The information shared at this conference: the scenarios: the descriptions; most of all the numbers, were sobering. Cyber crimes against children run the gamut: child pornography; children lured using fake identities; sexting; sextortion; cyber bullying turned deadly- the list goes on.
As is often the case with each new frontier of abuse, we frequently hear from parents who believe that the frum community, with it’s limiting stance on social media, is somewhat shielded from this ever-growing issue. However, we have seen that not only is this not the case, our communities’ stance can oftentimes work to our children’s detriment.
The one safe-guard that seems to be universally agreed upon by all cyber security and child safety experts as a way to keep a handle on your child’s internet safety is by staying involved, aware, and in regular communication with your child about their online activity (see links below).
So let’s break that down.
If you believe your child doesn’t use the internet at all, and so you really haven’t discussed it with them,- you’re not involved.
If you have installed a filter and are relying on that alone to keep your child’s internet usage secure,- you are not aware.
If you don’t really understand all these apps and programs that your child has been using with their friends,- you are not in regular communication with your child about their online activity.
If you are a parent of a child growing up in 2017, you do not have the luxury of laughing off your child’s superior knowledge of technology with a “he understands this stuff better than I do!” Being uneducated about the potential dangers of the internet is no more reasonable than being uneducated about choking hazards left in the reach of your toddler.
As fast as new social media platforms and apps show up, sex offenders find a way to use and manipulate them to gain access and exploit minors.

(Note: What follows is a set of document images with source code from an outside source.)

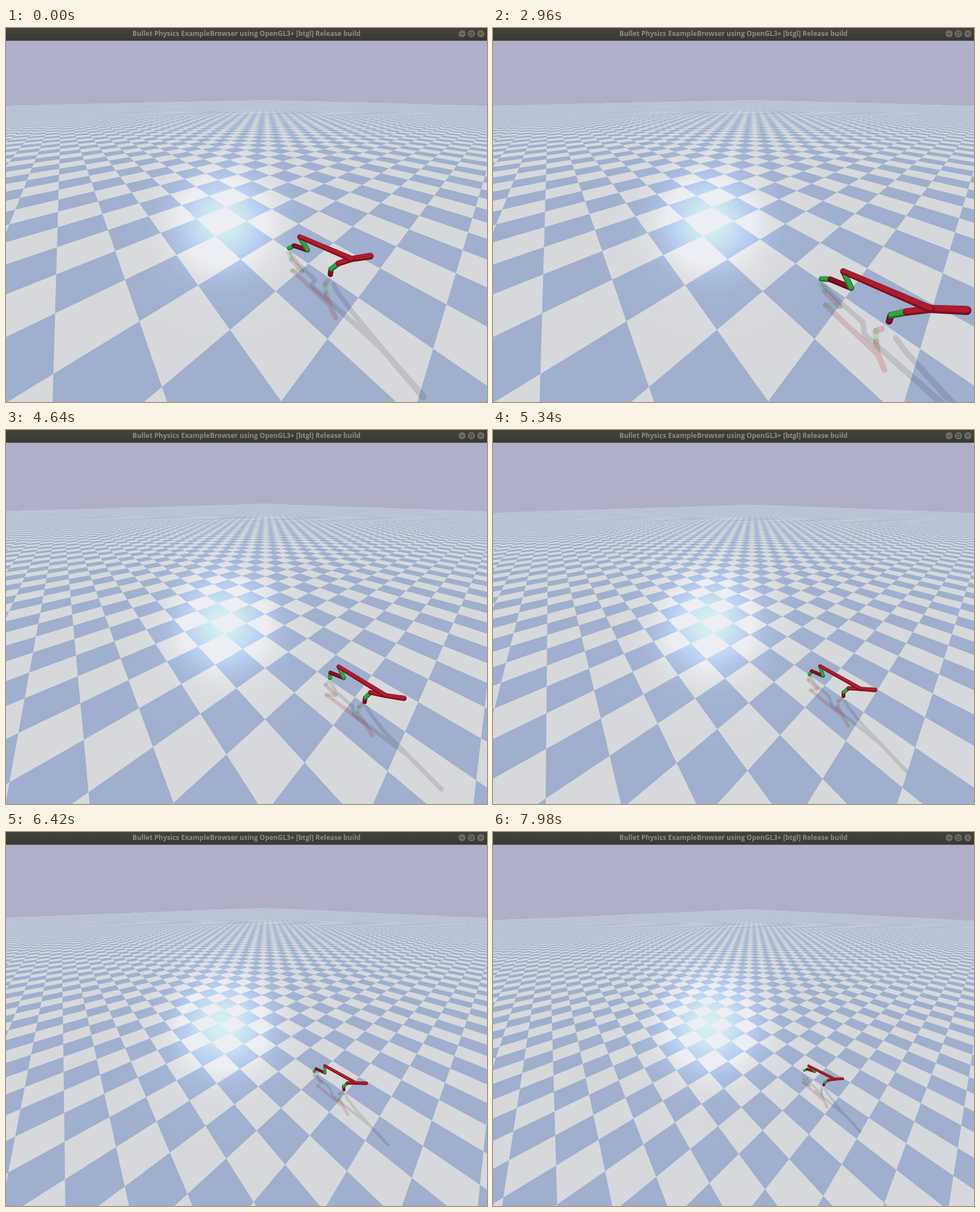
Write an HTML page with a canvas that moves like this. It is 849 px wide and 660 px high and loops after 8000 ms.

```html
<!DOCTYPE html>
<html lang="en">
<head>
<meta charset="utf-8">
<title>Cheetah simulation</title>
<style>
  html, body { margin: 0; width: 100%; height: 100%; overflow: hidden; background: #b0afc8; }
  canvas, svg { position: absolute; left: 0; top: 0; display: block; }
  text { font: 700 12px "Open Sans", "Noto Sans", sans-serif; fill: #8f8c83; }
</style>
</head>
<body>
<canvas id="scene" width="849" height="660"></canvas>
<svg width="849" height="23" viewBox="0 0 849 23">
  <defs>
    <linearGradient id="bar" x2="0" y2="1">
      <stop offset="0" stop-color="#43433e"/>
      <stop offset="1" stop-color="#393933"/>
    </linearGradient>
  </defs>
  <rect width="849" height="22.5" fill="url(#bar)"/>
  <text x="424.5" y="14" text-anchor="middle">Bullet Physics ExampleBrowser using OpenGL3+ [btgl] Release build</text>
  <g fill="#6c6a62" stroke="#3a3934">
    <circle cx="805" cy="10" r="7"/>
    <circle cx="821.5" cy="10" r="7"/>
    <circle cx="838" cy="10" r="7"/>
    <path fill="none" d="M802 10.5h6M819 7.5h5v5h-5zM835.5 7.5l5 5m0-5l-5 5"/>
  </g>
</svg>
<script>
const W = 849, H = 660, TOP = 22, CX = 424.5, CY = 341;
const LOOP = 8000, FOCAL = 319, RADIUS = 0.05, HALF_PLANE = 100;
const rad = deg => deg * Math.PI / 180;
const mix = (a, b, u) => a + (b - a) * u;
const SIN_PITCH = Math.sin(rad(35)), COS_PITCH = Math.cos(rad(35));
const SIN_YAW = Math.sin(rad(40)), COS_YAW = Math.cos(rad(40));
const SKY = [176, 175, 200], BLUE = [159, 175, 205], LIGHT = [214, 216, 219];
const BLUE_LIT = [212, 240, 240], LIGHT_LIT = [236, 238, 243];

const RED = ["#7c101c", "#ad1c30"], DARK_RED = ["#5f0c16", "#85121f"], GREEN = ["#226e2f", "#37a048"];

// Key strides; torso pitch and back thigh angle drive the whole body.
const STRIDES = [
  { time: 0, pitch: 9.5, thigh: -41 },
  { time: 2960, pitch: 12, thigh: -48 },
  { time: 3760, pitch: 6.5, thigh: -108 },
  { time: 4640, pitch: 0, thigh: -49 },
  { time: 6040, pitch: 8, thigh: -67 },
  { time: 7120, pitch: -1, thigh: -88 },
  { time: 7980, pitch: 8.5, thigh: -15 }
];

const ctx = document.getElementById("scene").getContext("2d");
const floor = ctx.createImageData(W, H);
let distance = 0, floorDistance = 0, shownTime = -1;

// The camera backs away in wheel clicks of 0.2.
const zoomAt = time => Math.min(10.4, Math.round((5 + Math.max(0, time - 3290) * 0.00127) * 5) / 5);

// Integral of a square wave of period 2, used to filter the checks.
const ramp = u => 1 - Math.abs(u - 2 * Math.floor(u / 2) - 1);
const wave = (u, w) => (ramp(u + w / 2) - ramp(u - w / 2)) / w;

function renderFloor() {
  const px = floor.data;
  for (let y = TOP; y < H; y++) {
    const up = CY - y - 0.5;
    const slope = FOCAL * SIN_PITCH - up * COS_PITCH;
    const ahead = up * distance / slope;
    const depth = distance + ahead * COS_PITCH;
    const dAhead = distance * FOCAL * SIN_PITCH / (slope * slope);
    for (let x = 0; x < W; x++) {
      const sx = (x + 0.5 - CX) / FOCAL, side = sx * depth;
      const a = side * SIN_YAW - ahead * COS_YAW, b = -side * COS_YAW - ahead * SIN_YAW;
      const o = (y * W + x) * 4;
      px[o + 3] = 255;
      if (slope <= 0 || Math.abs(a) > HALF_PLANE || Math.abs(b) > HALF_PLANE) {
        for (let c = 0; c < 3; c++) px[o + c] = SKY[c];
        continue;
      }
      const dSide = sx * COS_PITCH * dAhead, step = depth / FOCAL;
      const wa = Math.max(step * SIN_YAW, Math.abs(dSide * SIN_YAW - dAhead * COS_YAW));
      const wb = Math.max(step * COS_YAW, Math.abs(dSide * COS_YAW + dAhead * SIN_YAW));
      const blue = (1 + wave(a, wa) * wave(b, wb)) / 2;
      const r2 = (x - 383) ** 2 + (y - 342) ** 2;
      const glow = 50 * Math.exp(-r2 / 5900) + 3 * Math.exp(-r2 / 25000);
      for (let c = 0; c < 3; c++) {
        const lit = Math.min(BLUE[c] + glow * (1 + c * 0.25), BLUE_LIT[c]);
        const pale = Math.min(LIGHT[c] + glow, LIGHT_LIT[c]);
        px[o + c] = mix(pale, lit, blue);
      }
    }
  }
  floorDistance = distance;
}

function project(a, b, z) {
  const side = a * SIN_YAW - b * COS_YAW, ahead = -a * COS_YAW - b * SIN_YAW;
  const scale = FOCAL / (distance + ahead * COS_PITCH - z * SIN_PITCH);
  return { x: CX + side * scale, y: CY - (ahead * SIN_PITCH + z * COS_PITCH) * scale, r: RADIUS * scale };
}
const solid = p => project(p.a, 0, p.z);
const mirrored = p => project(p.a, 0, -p.z);
const shadow = p => project(p.a + 1.3 * p.z, 0.79 * p.z, 0);

function addCapsule(path, p, q, size, lift) {
  const t = Math.atan2(q.y - p.y, q.x - p.x), quarter = Math.PI / 2;
  const part = new Path2D();
  part.arc(p.x, p.y - p.r * lift, p.r * size, t + quarter, t + 3 * quarter);
  part.arc(q.x, q.y - q.r * lift, q.r * size, t - quarter, t + quarter);
  part.closePath();
  path.addPath(part);
}

function fillLimbs(limbs, view, color, size = 1, lift = 0) {
  const path = new Path2D();
  for (const limb of limbs) addCapsule(path, view(limb.from), view(limb.to), size, lift);
  ctx.fillStyle = color;
  ctx.fill(path);
}

// Limbs in drawing order: feet first, torso and head last.
function buildLimbs({ time, pitch, thigh }) {
  const limbs = [];
  const add = (from, angle, length, color) => {
    const to = { a: from.a + length * Math.cos(rad(angle)), z: from.z + length * Math.sin(rad(angle)) };
    limbs.unshift({ from, to, color });
    return to;
  };
  const rear = { a: 1.68 + 0.000376 * time - 0.0011 * (thigh + 45), z: 0.57 - 0.006 * pitch };
  const front = add(rear, pitch, 1, RED);
  add(front, pitch + 38.5, 0.3, RED);

  const backKnee = add(rear, thigh, 0.3, GREEN);
  const backHeel = add(backKnee, 0.18 * thigh - 154, 0.33, DARK_RED);
  add(backHeel, -78 - 5 * pitch, 0.18, GREEN);

  const frontKnee = add(front, 2.45 * pitch - 146, 0.28, RED);
  const frontHeel = add(frontKnee, -97 - 1.3 * pitch, 0.23, GREEN);
  add(frontHeel, -97 - 0.42 * thigh, 0.13, DARK_RED);
  return limbs;
}

// The simulation refreshes in discrete steps, so each pose is held until the next one.
function poseAt(time) {
  const next = STRIDES.findIndex(stride => stride.time > time);
  if (next < 0) return STRIDES[STRIDES.length - 1];
  const from = STRIDES[next - 1], to = STRIDES[next], span = to.time - from.time;
  const steps = Math.round(span / (time < 3500 ? 140 : 90));
  const u = Math.floor((time - from.time) / span * steps + 1e-6) / steps;
  return {
    time: mix(from.time, to.time, u),
    pitch: mix(from.pitch, to.pitch, u),
    thigh: mix(from.thigh, to.thigh, u)
  };
}

function draw(now) {
  const pose = poseAt(now);
  if (pose.time === shownTime) return;
  shownTime = pose.time;
  distance = zoomAt(pose.time);
  if (distance !== floorDistance) renderFloor();
  ctx.putImageData(floor, 0, 0);

  const limbs = buildLimbs(pose);
  const green = limbs.filter(limb => limb.color === GREEN);
  const red = limbs.filter(limb => limb.color !== GREEN);
  fillLimbs(red, mirrored, "rgba(165,30,30,0.18)");
  fillLimbs(green, mirrored, "rgba(60,160,70,0.18)");
  fillLimbs(limbs, shadow, "rgba(0,0,0,0.115)", 0.8);
  for (const limb of limbs) {
    fillLimbs([limb], solid, limb.color[0]);
    fillLimbs([limb], solid, limb.color[1], 0.68, 0.25);
  }
}

const start = performance.now();
function tick() {
  draw((performance.now() - start) % LOOP);
  requestAnimationFrame(tick);
}
tick();
</script>
</body>
</html>
```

Their reach is vast, and their victim pool limitless.
Unlike contact-based sexual abuse where offenders are usually limited by geographical proximity, online sex offenders can reach your children from across the world when they are at home, completely alone.

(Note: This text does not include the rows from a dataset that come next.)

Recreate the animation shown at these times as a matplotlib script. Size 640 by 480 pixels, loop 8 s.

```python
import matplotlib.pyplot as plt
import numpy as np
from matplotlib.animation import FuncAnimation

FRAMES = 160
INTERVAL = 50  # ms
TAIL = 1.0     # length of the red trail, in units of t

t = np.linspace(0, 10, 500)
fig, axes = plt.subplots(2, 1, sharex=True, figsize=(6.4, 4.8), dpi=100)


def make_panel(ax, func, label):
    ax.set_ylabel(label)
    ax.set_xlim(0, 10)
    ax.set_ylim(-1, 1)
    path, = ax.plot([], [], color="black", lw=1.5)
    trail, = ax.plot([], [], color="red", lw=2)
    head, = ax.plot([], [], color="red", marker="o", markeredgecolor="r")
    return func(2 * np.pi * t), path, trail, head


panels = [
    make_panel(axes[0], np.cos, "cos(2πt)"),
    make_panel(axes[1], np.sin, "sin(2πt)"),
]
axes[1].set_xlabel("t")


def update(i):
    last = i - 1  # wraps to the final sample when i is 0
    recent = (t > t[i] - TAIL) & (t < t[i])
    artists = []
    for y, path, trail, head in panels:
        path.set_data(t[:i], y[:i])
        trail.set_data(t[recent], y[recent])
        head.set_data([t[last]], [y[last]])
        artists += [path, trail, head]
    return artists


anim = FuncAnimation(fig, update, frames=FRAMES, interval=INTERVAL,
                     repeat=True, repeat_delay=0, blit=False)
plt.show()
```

At JCW we can tell you that our community does not make children impervious to the realities of online sexual exploitation. Frum teens blackmailed into sharing nude photos, school-children accidentally happening upon graphic sexual images and falling into the very dark world of online pornography, pre-teens waking up to photos of themselves in their underwear all over the internet- and in every case, parents utterly shocked and confused.
Starting next month, JCW is going to be running an Ask the Expert discussion via Facebook Live once a month. Our expert for the month of June will be Benny Forer, Deputy District Attorney with the Cyber Crimes Unit, lecturer at University of Southern California in cyber and privacy law, and advisor to Jewish Community Watch.

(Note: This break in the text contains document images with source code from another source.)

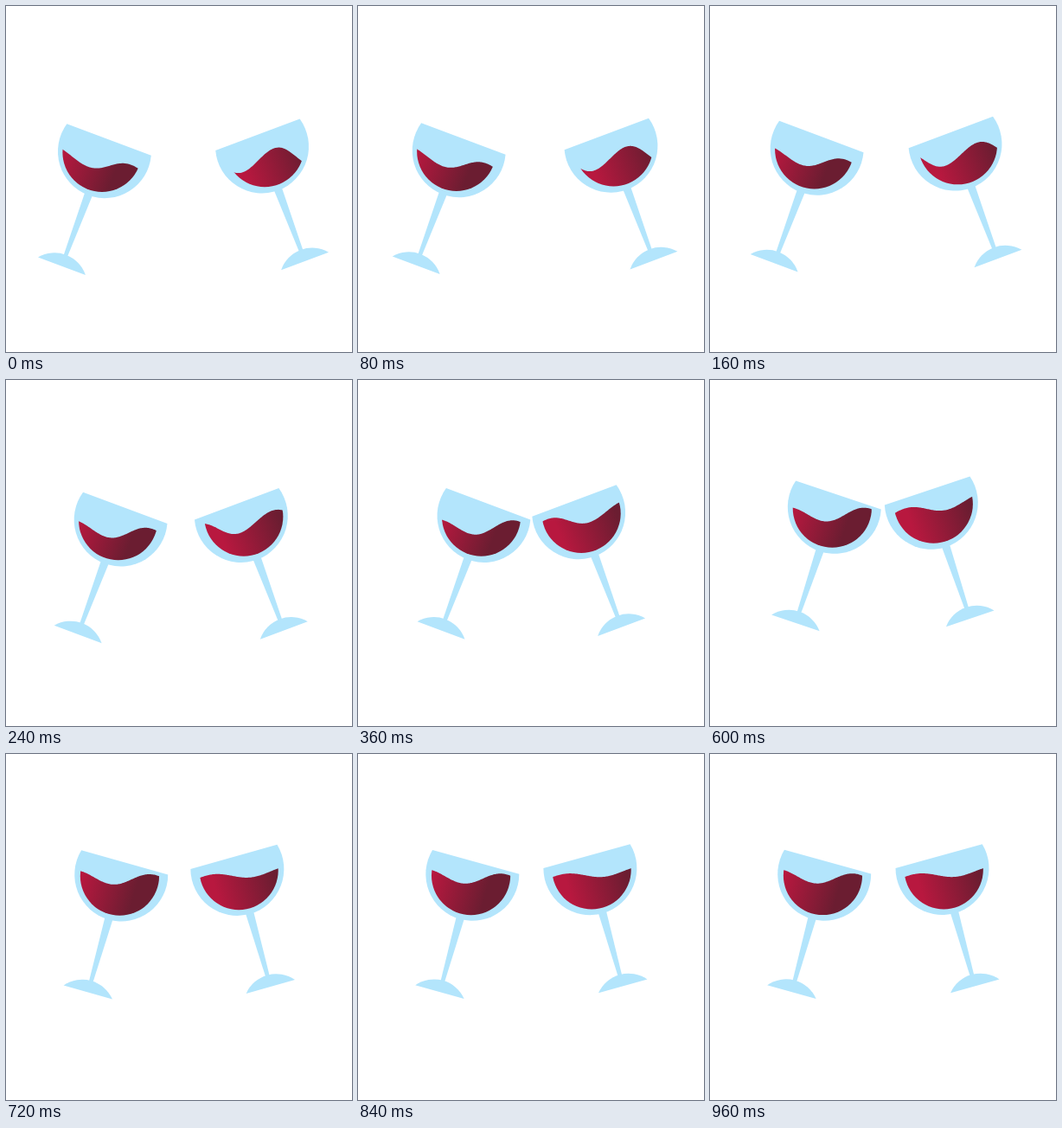
An HTML page for the animation above (1.92 s loop, 400x400 px).

```html
<!DOCTYPE html>
<html lang="en">
<head>
<meta charset="utf-8">
<title>Cheers</title>
<style>
  html, body { margin: 0; width: 100%; height: 100%; overflow: hidden; background: #fff; }
  svg { display: block; width: 100%; height: 100%; }
  .glass { fill: #b3e5fc; }
  .bright { stop-color: #b8183f; }
  .dark { stop-color: #6b1d31; }
</style>
</head>
<body>
<svg viewBox="0 0 400 400">
  <defs>
    <linearGradient id="wineL" gradientUnits="userSpaceOnUse" x1="-44" y1="0" x2="22" y2="0">
      <stop class="bright" offset="0"/>
      <stop class="dark" offset="1"/>
    </linearGradient>
    <linearGradient id="wineR" gradientUnits="userSpaceOnUse" x1="-32" y1="0" x2="38" y2="0">
      <stop class="bright" offset="0"/>
      <stop class="dark" offset="1"/>
    </linearGradient>
    <clipPath id="bowl"><circle r="45.6"/></clipPath>
    <g id="glass">
      <path d="M-52 -14.5 A54 54 0 1 0 52 -14.5 Z"/>
      <path d="M-4.8 50 H4.8 L2.3 131 H-2.3 Z"/>
      <path d="M-29.3 141.5 A38 38 0 0 1 29.3 141.5 Z"/>
    </g>
  </defs>
  <use id="glassL" class="glass" href="#glass"/>
  <use id="glassR" class="glass" href="#glass"/>
  <g id="liquidL" clip-path="url(#bowl)"><path id="waveL" fill="url(#wineL)"/></g>
  <g id="liquidR" clip-path="url(#bowl)"><path id="waveR" fill="url(#wineR)"/></g>
</svg>
<script>
const LOOP = 1920, STEP = 40, R = 47, WAVELENGTH = 87;
const $ = id => document.getElementById(id);
const mix = (a, b, p) => a + (b - a) * p;
const smooth = (t, from, to) => {
  const p = Math.min(1, Math.max(0, (t - from) / (to - from)));
  return p * p * (3 - 2 * p);
};

// Swing back: quick ease, then a faint settling tail
function settle(t, from) {
  if (t <= 720) return smooth(t, from, 760);
  const rest = Math.max(0, 1 - (t - 720) / 240);
  return 1 - (1 - smooth(720, from, 760)) * rest ** 3;
}

// Each value is given at the start, at the clink and at rest
const sides = [
  {
    id: 'L', dir: 1,
    x: [114, 151.4, 132.2], y: [168.1, 154.8, 138.7],
    level: [13.2, 12, 2.6], amp: [7.5, 8.7, 7], tilt: [0.25, -0.03, 0.06], crest: [-13, -6, -8]
  },
  {
    id: 'R', dir: -1,
    x: [296, 247.5, 268.5], y: [162.4, 151.4, 132],
    level: [14, 3, 5.5], amp: [12.5, 7, 4], tilt: [-0.1, -0.27, -0.1], crest: [-29, 14, 14]
  }
];

// The surface is a tilted cosine; the bowl clips it
function wavePath(level, amp, tilt, crest) {
  let d = `M${R} ${R}H${-R}`;
  for (let x = -R; x <= R; x++) {
    const y = level + tilt * x + amp * Math.cos(2 * Math.PI * (x - crest) / WAVELENGTH);
    d += `L${x} ${y.toFixed(2)}`;
  }
  return d + 'Z';
}

function drawSide(side, t) {
  const { id, dir } = side;
  const go = smooth(t, 0, 480), back = settle(t, 480), lift = settle(t, 440);
  const at = ([start, hit, end], p = back) => mix(start, hit, go) + (end - hit) * p;

  const x = at(side.x), y = at(side.y, lift);
  const angle = dir * mix(20.5, 15.5, back);
  const a = angle * Math.PI / 180;
  const ox = dir * mix(-2.4, -1.2, back), oy = 2.2;
  const wx = x + ox * Math.cos(a) - oy * Math.sin(a);
  const wy = y + ox * Math.sin(a) + oy * Math.cos(a);

  $('glass' + id).setAttribute('transform', `translate(${x} ${y}) rotate(${angle})`);
  $('wine' + id).setAttribute('gradientTransform', `rotate(${angle})`);
  $('liquid' + id).setAttribute('transform', `translate(${wx} ${wy})`);
  $('wave' + id).setAttribute('d', wavePath(at(side.level, lift), at(side.amp), at(side.tilt), at(side.crest)));
}

const draw = t => sides.forEach(side => drawSide(side, t));

const begin = performance.now();
function tick() {
  const t = (performance.now() - begin) % LOOP;
  draw(Math.floor(t / STEP) * STEP);
  requestAnimationFrame(tick);
}
draw(0);
requestAnimationFrame(tick);
</script>
</body>
</html>
```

This is your chance to ask all of your questions about how to keep your children safe on the internet! Send us your questions in advance to email@example.com or message us on Facebook (please specify if you want your name kept anonymous), or check in to ask while we’re live on Wednesday June 7th at 8:30 pm EST.
Below are a number of articles with more information on this subject.